● Data records
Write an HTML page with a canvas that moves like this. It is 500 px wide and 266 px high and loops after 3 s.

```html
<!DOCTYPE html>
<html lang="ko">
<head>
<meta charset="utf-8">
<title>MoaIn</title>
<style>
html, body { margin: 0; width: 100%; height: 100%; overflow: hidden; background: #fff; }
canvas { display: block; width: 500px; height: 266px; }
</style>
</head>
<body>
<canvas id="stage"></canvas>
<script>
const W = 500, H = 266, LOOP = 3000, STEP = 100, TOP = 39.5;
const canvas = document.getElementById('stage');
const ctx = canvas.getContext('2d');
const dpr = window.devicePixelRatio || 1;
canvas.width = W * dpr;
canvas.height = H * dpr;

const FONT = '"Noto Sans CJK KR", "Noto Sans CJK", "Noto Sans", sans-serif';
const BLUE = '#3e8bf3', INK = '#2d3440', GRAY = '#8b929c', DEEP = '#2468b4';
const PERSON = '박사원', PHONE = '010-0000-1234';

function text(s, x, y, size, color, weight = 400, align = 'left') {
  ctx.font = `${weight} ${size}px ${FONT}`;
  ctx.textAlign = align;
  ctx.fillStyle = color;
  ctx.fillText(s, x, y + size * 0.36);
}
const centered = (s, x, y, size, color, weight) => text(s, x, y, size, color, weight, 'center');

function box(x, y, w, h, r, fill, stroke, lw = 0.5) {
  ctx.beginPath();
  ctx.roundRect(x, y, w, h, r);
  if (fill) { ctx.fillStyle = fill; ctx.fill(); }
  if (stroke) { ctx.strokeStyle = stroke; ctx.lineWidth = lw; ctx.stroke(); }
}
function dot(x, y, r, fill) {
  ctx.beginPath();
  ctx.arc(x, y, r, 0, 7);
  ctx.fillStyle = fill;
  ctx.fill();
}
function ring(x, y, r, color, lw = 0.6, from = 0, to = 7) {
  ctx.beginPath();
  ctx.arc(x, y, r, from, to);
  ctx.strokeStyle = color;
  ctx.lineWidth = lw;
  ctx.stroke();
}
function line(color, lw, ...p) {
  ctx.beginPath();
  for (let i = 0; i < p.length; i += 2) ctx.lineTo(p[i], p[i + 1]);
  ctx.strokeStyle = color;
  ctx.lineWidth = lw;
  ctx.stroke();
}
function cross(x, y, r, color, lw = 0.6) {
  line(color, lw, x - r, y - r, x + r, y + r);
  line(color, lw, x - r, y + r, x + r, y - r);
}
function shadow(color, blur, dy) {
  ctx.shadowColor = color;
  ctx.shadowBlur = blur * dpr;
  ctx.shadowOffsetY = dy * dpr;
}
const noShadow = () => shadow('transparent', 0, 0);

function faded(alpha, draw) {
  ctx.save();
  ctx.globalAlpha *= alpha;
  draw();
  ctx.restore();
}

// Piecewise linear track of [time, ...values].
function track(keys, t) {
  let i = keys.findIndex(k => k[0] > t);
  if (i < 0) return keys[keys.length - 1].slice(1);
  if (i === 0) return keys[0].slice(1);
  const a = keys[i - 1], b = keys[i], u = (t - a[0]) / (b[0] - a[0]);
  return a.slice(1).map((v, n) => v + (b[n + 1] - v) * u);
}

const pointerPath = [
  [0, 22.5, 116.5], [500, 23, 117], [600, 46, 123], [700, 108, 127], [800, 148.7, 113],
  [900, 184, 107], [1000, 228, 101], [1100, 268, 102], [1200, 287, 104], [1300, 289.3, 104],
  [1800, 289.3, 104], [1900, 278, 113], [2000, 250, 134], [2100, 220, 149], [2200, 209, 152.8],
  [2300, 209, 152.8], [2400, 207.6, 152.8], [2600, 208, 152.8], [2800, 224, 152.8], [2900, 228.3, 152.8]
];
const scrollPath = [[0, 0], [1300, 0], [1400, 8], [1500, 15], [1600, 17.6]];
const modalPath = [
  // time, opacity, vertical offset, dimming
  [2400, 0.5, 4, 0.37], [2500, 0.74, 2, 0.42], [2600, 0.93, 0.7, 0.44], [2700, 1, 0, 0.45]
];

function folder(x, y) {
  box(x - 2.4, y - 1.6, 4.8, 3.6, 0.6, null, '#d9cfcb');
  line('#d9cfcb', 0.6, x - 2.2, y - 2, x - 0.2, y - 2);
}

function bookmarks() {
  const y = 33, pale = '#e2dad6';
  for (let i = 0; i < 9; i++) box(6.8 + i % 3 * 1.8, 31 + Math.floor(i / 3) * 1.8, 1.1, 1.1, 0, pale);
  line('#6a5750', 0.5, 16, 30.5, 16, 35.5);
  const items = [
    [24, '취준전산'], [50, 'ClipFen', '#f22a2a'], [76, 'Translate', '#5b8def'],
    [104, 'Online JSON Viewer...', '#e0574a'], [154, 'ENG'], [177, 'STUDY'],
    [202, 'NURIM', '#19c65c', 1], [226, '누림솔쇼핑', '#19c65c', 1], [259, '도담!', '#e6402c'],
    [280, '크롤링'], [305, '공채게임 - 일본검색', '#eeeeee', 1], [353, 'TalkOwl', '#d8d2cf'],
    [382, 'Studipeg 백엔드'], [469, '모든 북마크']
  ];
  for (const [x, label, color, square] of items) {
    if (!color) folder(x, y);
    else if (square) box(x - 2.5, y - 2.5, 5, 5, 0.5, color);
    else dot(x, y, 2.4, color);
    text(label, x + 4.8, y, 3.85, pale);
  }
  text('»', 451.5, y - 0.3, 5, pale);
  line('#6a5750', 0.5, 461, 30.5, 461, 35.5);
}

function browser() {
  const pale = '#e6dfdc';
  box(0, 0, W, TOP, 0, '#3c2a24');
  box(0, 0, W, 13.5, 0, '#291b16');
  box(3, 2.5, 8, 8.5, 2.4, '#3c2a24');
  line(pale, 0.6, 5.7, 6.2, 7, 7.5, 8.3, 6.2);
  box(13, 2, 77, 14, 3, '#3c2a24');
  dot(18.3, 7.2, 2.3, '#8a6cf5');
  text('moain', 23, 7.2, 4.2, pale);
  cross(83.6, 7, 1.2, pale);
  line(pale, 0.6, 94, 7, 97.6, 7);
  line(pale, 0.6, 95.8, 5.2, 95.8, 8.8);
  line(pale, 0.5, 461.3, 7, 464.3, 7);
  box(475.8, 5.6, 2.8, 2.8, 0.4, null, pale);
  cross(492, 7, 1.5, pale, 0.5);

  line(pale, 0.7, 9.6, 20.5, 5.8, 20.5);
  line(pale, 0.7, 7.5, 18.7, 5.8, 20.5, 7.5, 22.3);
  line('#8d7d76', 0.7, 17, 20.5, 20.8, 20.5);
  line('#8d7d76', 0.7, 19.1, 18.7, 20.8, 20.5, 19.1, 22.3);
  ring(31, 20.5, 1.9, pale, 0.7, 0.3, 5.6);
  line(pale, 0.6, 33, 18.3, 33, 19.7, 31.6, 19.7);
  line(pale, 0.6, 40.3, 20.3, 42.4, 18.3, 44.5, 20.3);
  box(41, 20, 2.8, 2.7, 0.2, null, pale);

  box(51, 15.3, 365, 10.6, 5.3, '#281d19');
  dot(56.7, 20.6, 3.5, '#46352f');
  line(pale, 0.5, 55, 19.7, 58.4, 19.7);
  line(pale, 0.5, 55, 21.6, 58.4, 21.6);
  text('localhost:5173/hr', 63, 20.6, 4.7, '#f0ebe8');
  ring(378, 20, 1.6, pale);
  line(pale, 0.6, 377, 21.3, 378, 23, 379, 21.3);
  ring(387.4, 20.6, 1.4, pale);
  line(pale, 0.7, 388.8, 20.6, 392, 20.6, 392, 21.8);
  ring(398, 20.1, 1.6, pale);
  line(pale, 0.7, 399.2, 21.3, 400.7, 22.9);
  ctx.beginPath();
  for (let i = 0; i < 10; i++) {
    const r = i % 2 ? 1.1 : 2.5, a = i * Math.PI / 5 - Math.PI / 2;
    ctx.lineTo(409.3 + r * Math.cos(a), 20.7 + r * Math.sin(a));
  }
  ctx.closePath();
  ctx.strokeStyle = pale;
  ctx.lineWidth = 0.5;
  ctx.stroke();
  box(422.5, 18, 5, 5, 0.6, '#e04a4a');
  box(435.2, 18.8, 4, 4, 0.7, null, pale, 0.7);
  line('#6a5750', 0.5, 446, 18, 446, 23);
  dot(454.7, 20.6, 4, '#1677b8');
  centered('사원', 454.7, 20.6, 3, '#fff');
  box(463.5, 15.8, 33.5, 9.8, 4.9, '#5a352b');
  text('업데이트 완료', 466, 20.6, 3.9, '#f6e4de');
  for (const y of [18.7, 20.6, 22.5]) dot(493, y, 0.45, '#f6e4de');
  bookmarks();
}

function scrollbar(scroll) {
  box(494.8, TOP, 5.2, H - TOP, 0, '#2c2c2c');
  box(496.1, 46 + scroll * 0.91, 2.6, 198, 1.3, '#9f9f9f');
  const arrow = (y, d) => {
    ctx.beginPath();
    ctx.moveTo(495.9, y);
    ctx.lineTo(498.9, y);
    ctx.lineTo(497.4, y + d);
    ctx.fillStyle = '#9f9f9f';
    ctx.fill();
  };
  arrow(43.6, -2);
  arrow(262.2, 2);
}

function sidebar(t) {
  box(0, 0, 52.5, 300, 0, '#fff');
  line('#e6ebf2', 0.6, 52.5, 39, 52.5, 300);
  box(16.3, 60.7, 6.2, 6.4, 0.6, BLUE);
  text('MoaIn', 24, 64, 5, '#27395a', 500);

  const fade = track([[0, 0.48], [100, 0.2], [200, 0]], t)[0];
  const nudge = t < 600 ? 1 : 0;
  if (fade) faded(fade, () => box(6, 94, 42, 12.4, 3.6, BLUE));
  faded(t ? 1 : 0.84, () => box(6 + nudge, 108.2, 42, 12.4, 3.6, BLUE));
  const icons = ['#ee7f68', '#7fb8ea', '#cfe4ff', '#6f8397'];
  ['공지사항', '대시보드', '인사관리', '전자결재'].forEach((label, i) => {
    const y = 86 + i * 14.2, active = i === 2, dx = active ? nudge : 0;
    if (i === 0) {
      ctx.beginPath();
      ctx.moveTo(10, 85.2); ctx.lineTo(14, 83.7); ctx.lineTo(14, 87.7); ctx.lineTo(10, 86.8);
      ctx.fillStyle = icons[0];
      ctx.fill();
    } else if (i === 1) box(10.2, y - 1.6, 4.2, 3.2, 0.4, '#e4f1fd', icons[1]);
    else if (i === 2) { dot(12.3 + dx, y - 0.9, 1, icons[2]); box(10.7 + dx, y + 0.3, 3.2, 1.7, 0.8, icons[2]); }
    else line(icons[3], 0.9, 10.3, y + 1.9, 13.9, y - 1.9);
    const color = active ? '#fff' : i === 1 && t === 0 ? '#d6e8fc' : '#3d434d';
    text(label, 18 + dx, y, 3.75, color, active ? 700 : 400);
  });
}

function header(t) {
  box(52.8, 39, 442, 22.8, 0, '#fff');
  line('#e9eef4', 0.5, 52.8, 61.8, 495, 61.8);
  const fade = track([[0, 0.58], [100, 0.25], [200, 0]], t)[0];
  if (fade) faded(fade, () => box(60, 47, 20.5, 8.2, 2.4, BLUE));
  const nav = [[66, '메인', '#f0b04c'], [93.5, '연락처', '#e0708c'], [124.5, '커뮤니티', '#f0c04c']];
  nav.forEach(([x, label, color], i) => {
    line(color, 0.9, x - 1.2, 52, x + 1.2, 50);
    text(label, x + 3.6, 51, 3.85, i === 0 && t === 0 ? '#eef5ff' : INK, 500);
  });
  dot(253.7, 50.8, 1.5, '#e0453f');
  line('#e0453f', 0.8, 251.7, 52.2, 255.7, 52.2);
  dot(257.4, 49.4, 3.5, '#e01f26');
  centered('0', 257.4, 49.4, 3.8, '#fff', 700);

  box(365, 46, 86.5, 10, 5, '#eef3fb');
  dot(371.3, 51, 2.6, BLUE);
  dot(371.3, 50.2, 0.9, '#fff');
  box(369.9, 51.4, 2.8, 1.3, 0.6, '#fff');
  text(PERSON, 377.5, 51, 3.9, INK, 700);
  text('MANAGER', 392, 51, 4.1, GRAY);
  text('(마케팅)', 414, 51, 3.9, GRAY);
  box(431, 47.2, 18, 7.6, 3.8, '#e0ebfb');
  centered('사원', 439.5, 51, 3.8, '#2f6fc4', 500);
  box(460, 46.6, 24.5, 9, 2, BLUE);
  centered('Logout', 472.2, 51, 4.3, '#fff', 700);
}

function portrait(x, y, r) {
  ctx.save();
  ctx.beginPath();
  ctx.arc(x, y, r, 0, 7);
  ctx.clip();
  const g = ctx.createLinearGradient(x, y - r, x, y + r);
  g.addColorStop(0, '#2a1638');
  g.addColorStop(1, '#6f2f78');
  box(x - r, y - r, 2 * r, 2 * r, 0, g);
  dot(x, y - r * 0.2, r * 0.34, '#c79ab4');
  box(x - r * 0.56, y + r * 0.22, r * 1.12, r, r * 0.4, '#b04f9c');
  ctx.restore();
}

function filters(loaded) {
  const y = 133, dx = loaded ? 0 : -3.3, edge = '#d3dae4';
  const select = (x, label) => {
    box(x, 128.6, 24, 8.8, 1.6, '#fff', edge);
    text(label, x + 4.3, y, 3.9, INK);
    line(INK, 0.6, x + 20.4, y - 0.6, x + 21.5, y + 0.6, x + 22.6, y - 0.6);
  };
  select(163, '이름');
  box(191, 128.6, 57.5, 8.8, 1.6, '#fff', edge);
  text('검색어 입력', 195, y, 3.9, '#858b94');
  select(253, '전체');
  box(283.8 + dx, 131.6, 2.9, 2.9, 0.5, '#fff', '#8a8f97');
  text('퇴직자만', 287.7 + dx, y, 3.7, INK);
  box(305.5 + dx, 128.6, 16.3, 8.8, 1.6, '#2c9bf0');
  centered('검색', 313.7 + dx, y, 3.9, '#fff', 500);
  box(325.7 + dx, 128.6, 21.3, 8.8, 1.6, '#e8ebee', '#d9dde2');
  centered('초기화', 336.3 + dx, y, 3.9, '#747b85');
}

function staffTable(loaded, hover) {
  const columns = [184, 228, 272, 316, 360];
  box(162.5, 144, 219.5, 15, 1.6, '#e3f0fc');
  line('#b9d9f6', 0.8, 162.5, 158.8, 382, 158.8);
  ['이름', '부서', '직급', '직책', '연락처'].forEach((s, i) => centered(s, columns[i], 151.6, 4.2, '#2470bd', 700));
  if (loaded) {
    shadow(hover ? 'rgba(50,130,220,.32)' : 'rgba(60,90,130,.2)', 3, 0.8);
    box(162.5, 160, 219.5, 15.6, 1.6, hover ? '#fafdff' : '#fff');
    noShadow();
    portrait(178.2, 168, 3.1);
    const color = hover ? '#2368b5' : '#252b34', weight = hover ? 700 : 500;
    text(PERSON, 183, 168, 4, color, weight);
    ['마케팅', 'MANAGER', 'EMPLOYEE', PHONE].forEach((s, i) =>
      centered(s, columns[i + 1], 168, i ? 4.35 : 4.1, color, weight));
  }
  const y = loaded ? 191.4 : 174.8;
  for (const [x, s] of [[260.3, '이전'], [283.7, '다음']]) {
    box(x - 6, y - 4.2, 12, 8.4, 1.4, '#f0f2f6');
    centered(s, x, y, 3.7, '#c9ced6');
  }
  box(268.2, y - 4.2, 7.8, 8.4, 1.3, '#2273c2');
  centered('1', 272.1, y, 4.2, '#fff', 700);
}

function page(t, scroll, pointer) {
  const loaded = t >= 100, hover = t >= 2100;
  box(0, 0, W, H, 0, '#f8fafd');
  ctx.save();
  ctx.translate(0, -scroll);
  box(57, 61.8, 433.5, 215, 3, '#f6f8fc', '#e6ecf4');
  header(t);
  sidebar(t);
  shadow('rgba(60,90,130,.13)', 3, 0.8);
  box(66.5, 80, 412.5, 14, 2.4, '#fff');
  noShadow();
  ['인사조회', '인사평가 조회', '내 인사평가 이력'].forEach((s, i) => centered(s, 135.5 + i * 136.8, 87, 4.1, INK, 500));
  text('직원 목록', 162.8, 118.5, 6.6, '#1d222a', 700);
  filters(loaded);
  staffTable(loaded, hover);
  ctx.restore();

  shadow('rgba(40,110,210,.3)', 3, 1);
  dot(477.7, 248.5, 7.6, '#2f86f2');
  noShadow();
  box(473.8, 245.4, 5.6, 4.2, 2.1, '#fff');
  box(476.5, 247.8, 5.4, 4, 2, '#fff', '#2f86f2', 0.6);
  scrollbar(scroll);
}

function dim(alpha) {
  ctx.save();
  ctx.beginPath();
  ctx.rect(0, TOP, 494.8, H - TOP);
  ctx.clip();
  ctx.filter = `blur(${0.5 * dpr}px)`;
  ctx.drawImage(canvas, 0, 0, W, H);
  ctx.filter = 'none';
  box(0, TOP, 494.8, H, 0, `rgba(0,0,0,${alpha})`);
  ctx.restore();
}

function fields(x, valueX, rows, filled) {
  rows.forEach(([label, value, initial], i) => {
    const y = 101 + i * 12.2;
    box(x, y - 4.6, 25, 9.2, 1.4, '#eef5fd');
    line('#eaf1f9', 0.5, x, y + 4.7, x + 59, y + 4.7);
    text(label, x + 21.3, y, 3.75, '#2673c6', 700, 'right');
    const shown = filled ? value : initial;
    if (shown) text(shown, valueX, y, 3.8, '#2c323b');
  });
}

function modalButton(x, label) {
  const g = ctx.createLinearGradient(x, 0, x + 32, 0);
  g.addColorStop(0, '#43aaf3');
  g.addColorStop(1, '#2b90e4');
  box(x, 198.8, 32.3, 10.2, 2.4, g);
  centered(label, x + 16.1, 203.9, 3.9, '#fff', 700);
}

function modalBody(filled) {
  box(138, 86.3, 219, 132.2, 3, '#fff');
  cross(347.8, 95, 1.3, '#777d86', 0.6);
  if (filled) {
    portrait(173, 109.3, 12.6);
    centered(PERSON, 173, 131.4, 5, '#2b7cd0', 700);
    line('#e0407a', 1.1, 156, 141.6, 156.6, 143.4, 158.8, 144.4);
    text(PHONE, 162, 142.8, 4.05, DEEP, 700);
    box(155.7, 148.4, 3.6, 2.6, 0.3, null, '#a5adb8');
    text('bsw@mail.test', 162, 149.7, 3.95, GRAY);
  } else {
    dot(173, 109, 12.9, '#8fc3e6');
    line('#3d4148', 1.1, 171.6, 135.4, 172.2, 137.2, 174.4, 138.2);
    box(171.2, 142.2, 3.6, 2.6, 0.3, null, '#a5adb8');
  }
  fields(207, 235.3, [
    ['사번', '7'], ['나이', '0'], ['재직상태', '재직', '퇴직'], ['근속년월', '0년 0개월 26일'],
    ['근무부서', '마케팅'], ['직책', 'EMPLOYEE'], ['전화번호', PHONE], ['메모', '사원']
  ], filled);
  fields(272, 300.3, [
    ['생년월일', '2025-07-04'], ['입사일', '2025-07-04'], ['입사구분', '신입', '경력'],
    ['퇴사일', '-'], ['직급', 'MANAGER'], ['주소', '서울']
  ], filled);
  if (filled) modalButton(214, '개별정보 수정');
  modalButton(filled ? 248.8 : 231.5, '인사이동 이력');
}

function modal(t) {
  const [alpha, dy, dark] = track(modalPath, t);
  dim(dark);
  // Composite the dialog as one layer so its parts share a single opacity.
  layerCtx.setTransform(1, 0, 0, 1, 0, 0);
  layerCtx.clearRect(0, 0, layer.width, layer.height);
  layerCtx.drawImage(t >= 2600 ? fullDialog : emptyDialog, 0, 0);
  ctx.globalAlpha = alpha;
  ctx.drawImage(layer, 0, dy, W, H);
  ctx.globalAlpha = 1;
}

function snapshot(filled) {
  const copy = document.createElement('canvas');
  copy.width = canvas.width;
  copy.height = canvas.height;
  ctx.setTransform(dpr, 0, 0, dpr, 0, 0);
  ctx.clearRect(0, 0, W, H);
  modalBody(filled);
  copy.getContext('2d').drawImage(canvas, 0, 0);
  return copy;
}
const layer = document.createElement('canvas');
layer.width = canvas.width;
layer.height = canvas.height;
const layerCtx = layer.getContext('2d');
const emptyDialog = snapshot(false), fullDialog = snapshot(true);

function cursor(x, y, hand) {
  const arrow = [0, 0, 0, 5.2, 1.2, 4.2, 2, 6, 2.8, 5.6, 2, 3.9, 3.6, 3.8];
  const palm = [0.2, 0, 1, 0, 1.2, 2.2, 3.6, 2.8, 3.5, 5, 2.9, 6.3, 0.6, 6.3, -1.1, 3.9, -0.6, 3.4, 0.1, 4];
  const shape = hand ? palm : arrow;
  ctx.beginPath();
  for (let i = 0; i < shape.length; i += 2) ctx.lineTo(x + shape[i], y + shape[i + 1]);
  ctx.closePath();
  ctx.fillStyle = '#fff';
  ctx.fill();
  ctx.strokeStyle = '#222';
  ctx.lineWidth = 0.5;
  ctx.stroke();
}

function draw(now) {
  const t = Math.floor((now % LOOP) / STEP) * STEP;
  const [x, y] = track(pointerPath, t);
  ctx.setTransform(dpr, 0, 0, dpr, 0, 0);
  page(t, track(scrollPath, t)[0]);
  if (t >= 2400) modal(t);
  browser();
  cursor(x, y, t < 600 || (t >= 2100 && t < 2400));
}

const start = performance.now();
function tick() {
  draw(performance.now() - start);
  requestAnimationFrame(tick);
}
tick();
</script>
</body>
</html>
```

● Problem description
For each line in the records that holds "track", show that line as it stands.

● The completed task
// Piecewise linear track of [time, ...values].
function track(keys, t) {
  const fade = track([[0, 0.48], [100, 0.2], [200, 0]], t)[0];
  const fade = track([[0, 0.58], [100, 0.25], [200, 0]], t)[0];
  const [alpha, dy, dark] = track(modalPath, t);
  const [x, y] = track(pointerPath, t);
  page(t, track(scrollPath, t)[0]);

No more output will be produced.